## EXERCISE DIRECTIONS
Return each entry word for word. Leave the images out.
========
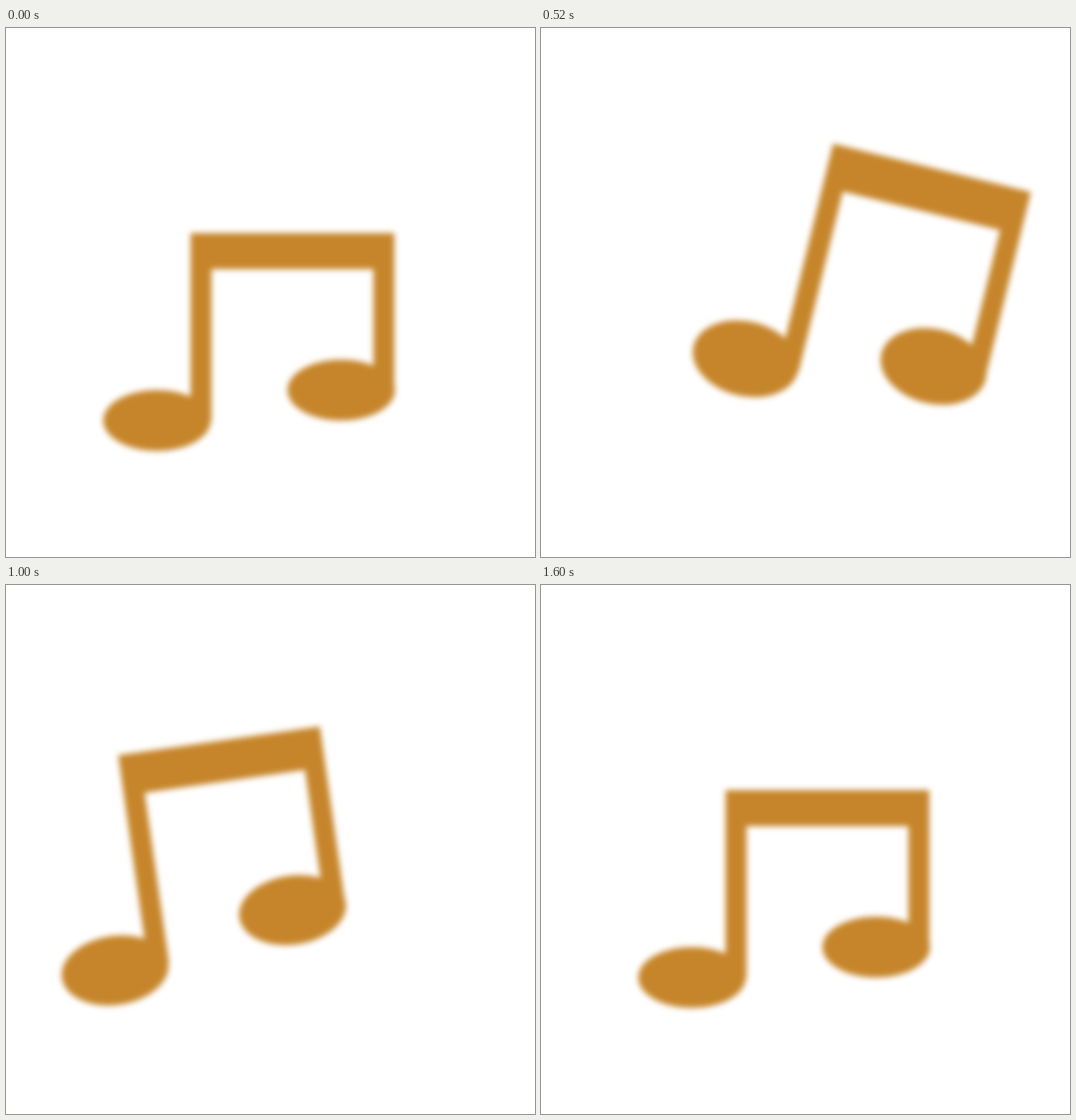
These frames come from a looping animation (748 px wide and 748 px high, 1680 ms). An HTML page with a canvas:

```html
<!DOCTYPE html>
<html lang="en">
<head>
<meta charset="utf-8">
<title>Swaying note</title>
<style>
  html, body { margin: 0; width: 100%; height: 100%; overflow: hidden; background: #fff; }
  canvas { display: block; width: 100vw; height: 100vh; }
</style>
</head>
<body>
<canvas id="stage" width="748" height="748"></canvas>
<script>
const ctx = document.getElementById('stage').getContext('2d');
const SIZE = 748, CENTER = SIZE / 2;
const LOOP = 1680, STEP = 40, LAST = 1600;

// Each swing leaves the rest pose, peaks, and comes back.
const SWINGS = [
  { start: 0, peak: 412, end: 795, side: 1, x: 150, y: -101 },
  { start: 808, peak: 1200, end: 1600, side: -1, x: -195, y: -119 }
];
const MAX_TURN = 16.3 * Math.PI / 180;
const MAX_STRETCH = 0.268;

const note = new Path2D();
note.rect(261, 290, 288, 51);
note.rect(261, 290, 29.5, 265);
note.rect(519.5, 290, 29.5, 222);
for (const [x, y] of [[213.5, 555], [474, 512]]) {
  note.moveTo(x + 76, y);
  note.ellipse(x, y, 76, 43, 0, 0, Math.PI * 2);
}

function easeInOut(x) {
  const a = x ** 1.75;
  return a / (a + (1 - x) ** 1.75);
}

function amount({ start, peak, end }, t) {
  if (t <= start || t >= end) return 0;
  return t < peak
    ? easeInOut((t - start) / (peak - start))
    : easeInOut((end - t) / (end - peak));
}

function draw(t) {
  const swing = SWINGS[t < 800 ? 0 : 1];
  const p = amount(swing, t);
  const shift = p ** 1.06, bend = p ** 0.95;

  ctx.fillStyle = '#fff';
  ctx.fillRect(0, 0, SIZE, SIZE);
  ctx.save();
  ctx.translate(CENTER + swing.x * shift, CENTER + swing.y * shift);
  ctx.rotate(swing.side * MAX_TURN * bend);
  ctx.scale(1, 1 + MAX_STRETCH * bend);
  ctx.translate(-CENTER, -CENTER);
  ctx.filter = 'blur(4.2px)';
  ctx.fillStyle = '#c6852a';
  ctx.fill(note);
  ctx.restore();
}

const origin = performance.now();
function tick() {
  const t = (performance.now() - origin) % LOOP;
  draw(Math.min(LAST, Math.floor(t / STEP) * STEP));
  requestAnimationFrame(tick);
}
tick();
</script>
</body>
</html>
```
========
## EXPECTED ANSWER
These frames come from a looping animation (748 px wide and 748 px high, 1680 ms). An HTML page with a canvas:

```html
<!DOCTYPE html>
<html lang="en">
<head>
<meta charset="utf-8">
<title>Swaying note</title>
<style>
  html, body { margin: 0; width: 100%; height: 100%; overflow: hidden; background: #fff; }
  canvas { display: block; width: 100vw; height: 100vh; }
</style>
</head>
<body>
<canvas id="stage" width="748" height="748"></canvas>
<script>
const ctx = document.getElementById('stage').getContext('2d');
const SIZE = 748, CENTER = SIZE / 2;
const LOOP = 1680, STEP = 40, LAST = 1600;

// Each swing leaves the rest pose, peaks, and comes back.
const SWINGS = [
  { start: 0, peak: 412, end: 795, side: 1, x: 150, y: -101 },
  { start: 808, peak: 1200, end: 1600, side: -1, x: -195, y: -119 }
];
const MAX_TURN = 16.3 * Math.PI / 180;
const MAX_STRETCH = 0.268;

const note = new Path2D();
note.rect(261, 290, 288, 51);
note.rect(261, 290, 29.5, 265);
note.rect(519.5, 290, 29.5, 222);
for (const [x, y] of [[213.5, 555], [474, 512]]) {
  note.moveTo(x + 76, y);
  note.ellipse(x, y, 76, 43, 0, 0, Math.PI * 2);
}

function easeInOut(x) {
  const a = x ** 1.75;
  return a / (a + (1 - x) ** 1.75);
}

function amount({ start, peak, end }, t) {
  if (t <= start || t >= end) return 0;
  return t < peak
    ? easeInOut((t - start) / (peak - start))
    : easeInOut((end - t) / (end - peak));
}

function draw(t) {
  const swing = SWINGS[t < 800 ? 0 : 1];
  const p = amount(swing, t);
  const shift = p ** 1.06, bend = p ** 0.95;

  ctx.fillStyle = '#fff';
  ctx.fillRect(0, 0, SIZE, SIZE);
  ctx.save();
  ctx.translate(CENTER + swing.x * shift, CENTER + swing.y * shift);
  ctx.rotate(swing.side * MAX_TURN * bend);
  ctx.scale(1, 1 + MAX_STRETCH * bend);
  ctx.translate(-CENTER, -CENTER);
  ctx.filter = 'blur(4.2px)';
  ctx.fillStyle = '#c6852a';
  ctx.fill(note);
  ctx.restore();
}

const origin = performance.now();
function tick() {
  const t = (performance.now() - origin) % LOOP;
  draw(Math.min(LAST, Math.floor(t / STEP) * STEP));
  requestAnimationFrame(tick);
}
tick();
</script>
</body>
</html>
```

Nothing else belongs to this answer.